Senegal: CPJ says 69 journalists killed in 2015

Dakar, Senegal (PANA) – Media watchdog, Committee to Protect Journalists (CPJ), on Tuesday said 69 journalists were killed in relation to their work in 2015, with Islamic militants responsible for 28, or 40 per cent.

In a statement made available to PANA in Dakar, Senegal, the press freedom watchdog disclosed that nine killings took place in France, second only to Syria as the most deadly country for the press in 2015.

"Non-state actors ranging from Islamic militants to criminal gangs have become the most lethal threat to journalists worldwide, and account for the vast majority of killing that took place in the past year," remarked CPJ's Executive Director, Joel Simon.

"Reversing this terrible trend will require delivering effective justice while also ensuring that journalists on the front line have the information and support they need to stay safe."

According to CPJ, groups such as Al-Qaeda, Islamic State, Taliban, and Al-Shabaab were responsible for murders of journalists in Syria, Iraq, Pakistan, Somalia, Turkey, and Yemen, as well as France. In Bangladesh, Islamic extremists killed a publisher and four bloggers.

The statement revealed that worldwide, more than two-thirds of the journalists killed in 2015 were murdered in direct reprisal for their work and at least 28 of the 47 murdered victims received threats before they were killed.

Six journalists were murdered in Brazil, the highest number CPJ has documented since it began keeping detailed records in 1992.

Registering for the first time on CPJ's database of journalists killed were South Sudan, Poland, and Ghana.

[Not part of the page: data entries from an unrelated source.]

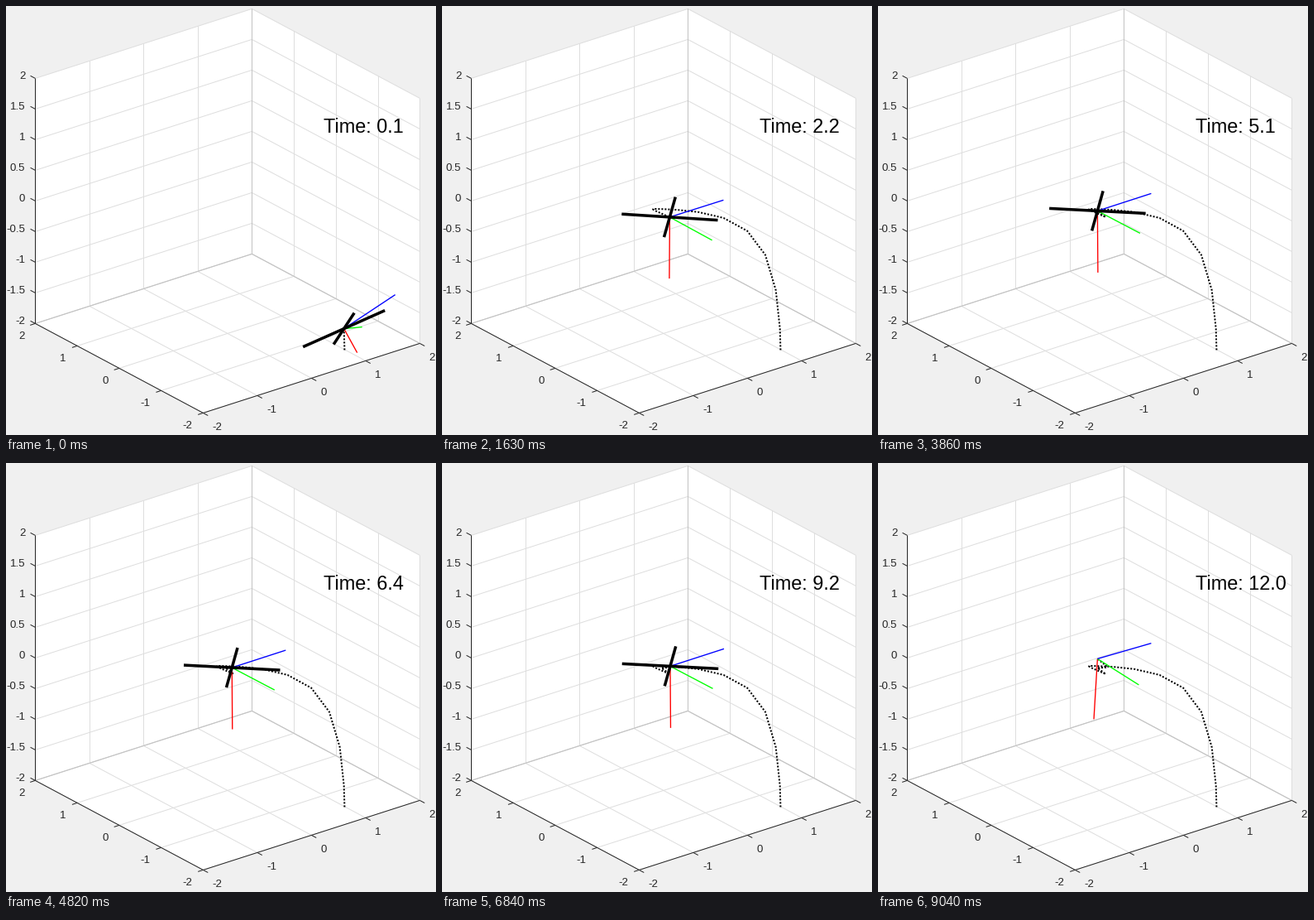
Recreate the animation shown at these times as a matplotlib script. Size 520x518 px, loop 9.68 s.

```python
import numpy as np
import matplotlib.pyplot as plt
from matplotlib.animation import FuncAnimation

W, H, DPI = 520, 518, 100
LOOP, INTERVAL = 9680, 20
LAST = 120  # simulation steps of 0.1 s
PX = 72 / DPI  # points per pixel
FONT = "Liberation Sans"
INK = "#262626"

# Pixel offsets of one unit along each axis, and the corner (-2, -2, -2)
EX, EY, EZ = np.array([65.5, -21]), np.array([-50.75, -27]), np.array([0, -74])
CORNER = np.array([238, 491])

# Hover waypoints: time, x, y
HOVER = np.array([
    (.9, 252, 244.5), (1.6, 275, 254.5), (2.5, 275, 254.5), (4.3, 265, 247),
    (5.1, 265, 247), (7.2, 276.5, 246.5), (10.7, 275, 244), (12, 265, 236)])

# Red, green and blue body axes on screen: level, change when leaning, launch
LEVEL = np.array([(.5, 74.5), (51.5, 27), (65, -21)])
LEAN = np.array([(-6.5, -2), (-2, 6), (0, 3)])
LAUNCH = np.array([(16, 29), (22, -2), (62, -41)])


def bell(t, mid, width):
    return np.exp(-((t - mid) / width) ** 2)


def step_start(k):
    """Time in ms at which step k appears; playback lags a little mid-run."""
    return 55 + 75.35 * (k - 1) + 60 * bell(k, 55, 15)


def centre(t):
    """Launch arc that dies away, on top of an eased drift."""
    times = HOVER[:, 0]
    n = np.clip(np.searchsorted(times, t) - 1, 0, len(times) - 2)
    u = np.clip((t - times[n]) / (times[n + 1] - times[n]), 0, 1)
    ease = (1 - np.cos(np.pi * u)) / 2
    drift = HOVER[n, 1:] + (HOVER[n + 1, 1:] - HOVER[n, 1:]) * ease
    arc = 157 * np.exp(-(t / .6) ** 3), 170.5 * np.exp(-(t / .281) ** 1.75)
    return drift + arc


def pose(t):
    lean = bell(t, 1.1, .8) + .75 * bell(t, 12, .8)
    launch = bell(t, .1, .4)
    hover = LEVEL + lean * LEAN
    red, green, blue = hover + launch * (LAUNCH - hover)
    # The arms start a little ahead of the green axis
    side = green + launch * np.array([15, -1])
    return (red, green, blue), ((blue + side) / 2, (blue - side) / 2)


path = np.array([centre(k / 10) for k in range(LAST + 1)])
starts = step_start(np.arange(1, LAST + 1))

fig = plt.figure(figsize=(W / DPI, H / DPI), dpi=DPI, facecolor="#f0f0f0")
ax = fig.add_axes([0, 0, 1, 1])
ax.set_xlim(-.4, W - .4)
ax.set_ylim(H - .4, -.4)
ax.axis("off")


def project(x, y, z):
    return CORNER + (x + 2) * EX + (y + 2) * EY + (z + 2) * EZ


def segment(a, b, color, width=1, z=1):
    return ax.plot([a[0], b[0]], [a[1], b[1]], color=color, lw=width * PX,
                   solid_capstyle="butt", zorder=z)[0]


def label(x, y, text, size=13.3, align="left", color=INK):
    return ax.text(x, y, text, family=FONT, fontsize=size * PX, ha=align,
                   va="baseline", color=color, zorder=6)


def draw_box():
    outline = [(-2, -2, -2), (2, -2, -2), (2, -2, 2),
               (2, 2, 2), (-2, 2, 2), (-2, 2, -2)]
    ax.fill(*np.array([project(*p) for p in outline]).T, color="white", lw=0,
            zorder=0)

    grid = "#dedede"
    for v in range(-2, 3):
        for a, b in [((v, -2, -2), (v, 2, -2)), ((v, 2, -2), (v, 2, 2)),
                     ((-2, v, -2), (2, v, -2)), ((2, v, -2), (2, v, 2))]:
            segment(project(*a), project(*b), grid)
    for v in np.arange(-2, 2.1, .5):
        segment(project(-2, 2, v), project(2, 2, v), grid)
        segment(project(2, 2, v), project(2, -2, v), grid)
    for end in [(2, 2, 2), (-2, 2, -2), (2, -2, -2)]:
        segment(project(2, 2, -2), project(*end), "#c2c2c2")

    for a, b in [((-2, 2, 2), (-2, 2, -2)), ((-2, 2, -2), (-2, -2, -2)),
                 ((-2, -2, -2), (2, -2, -2))]:
        segment(project(*a), project(*b), INK, z=2)


def draw_ticks():
    for v in range(-2, 3):
        p = project(v, -2, -2)
        segment(p, p - .115 * EY, INK, z=2)
        label(p[0] + 11, p[1] + 20.2, str(v))
        p = project(-2, v, -2)
        segment(p, p - .095 * EX, INK, z=2)
        label(p[0] - 13.2, p[1] + 18.3, str(v), align="right")
    for v in np.arange(-2, 2.1, .5):
        p = project(-2, 2, v)
        segment(p, p + .115 * EY, INK, z=2)
        label(p[0] - 12.2, p[1] + .6, f"{v:g}", align="right")


draw_box()
draw_ticks()
clock = label(384, 152.8, "", size=23.5, color="black")
trail, = ax.plot([], [], color="black", lw=2 * PX, ls=(0, (1, 1)),
                 dash_capstyle="butt", zorder=3)
axis_lines = [segment((0, 0), (0, 0), c, 1.35, 4)
              for c in ("#ff0000", "#00ff00", "#0000ff")]
arm_lines = [segment((0, 0), (0, 0), "black", 3.5, 5) for _ in range(2)]


def place(line, a, b):
    line.set_data([a[0], b[0]], [a[1], b[1]])


def update(i):
    now = (i + .5) * INTERVAL
    step = int(np.searchsorted(starts, now, side="right"))
    k = min(step + 1, LAST)
    t = k / 10
    c = path[k]
    axes, arms = pose(t)

    clock.set_text(f"Time: {t:.1f}")
    trail.set_data(*path[:k + 1].T)
    for line, v in zip(axis_lines, axes):
        place(line, c, c + v)
    for line, v in zip(arm_lines, arms):
        place(line, c - v, c + v)
        line.set_visible(step < LAST)
    return [clock, trail, *axis_lines, *arm_lines]


anim = FuncAnimation(fig, update, frames=LOOP // INTERVAL, interval=INTERVAL,
                     repeat=True, repeat_delay=0)
plt.show()
```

The press freedom watchdog also pointed out that one-third of killings worldwide came at the hands of criminal groups, government officials, or local residents - in most cases, drug traffickers or local authorities suspected of being involved with organized crime.

The statement said that the most common beat covered by victims was politics, followed by war and human rights. The broadcast reporter was the most dangerous job with 25 killed while 29 victims worked online.

CPJ's database of journalists killed for their work in 2015 includes capsule reports on each victim and a statistical analysis.

Meanwhile, the press freedom watchdog says that going by its most recent annual prison census, "more than half of the 199 journalists jailed by governments around the world are jailed on anti-state charges - showing how the press is being squeezed by terrorists on the one hand and by authorities purporting to fight terror on the other".
-0- PANA MLJ/MA 29Dec2015

29 december 2015 11:20:16

xhtml CSS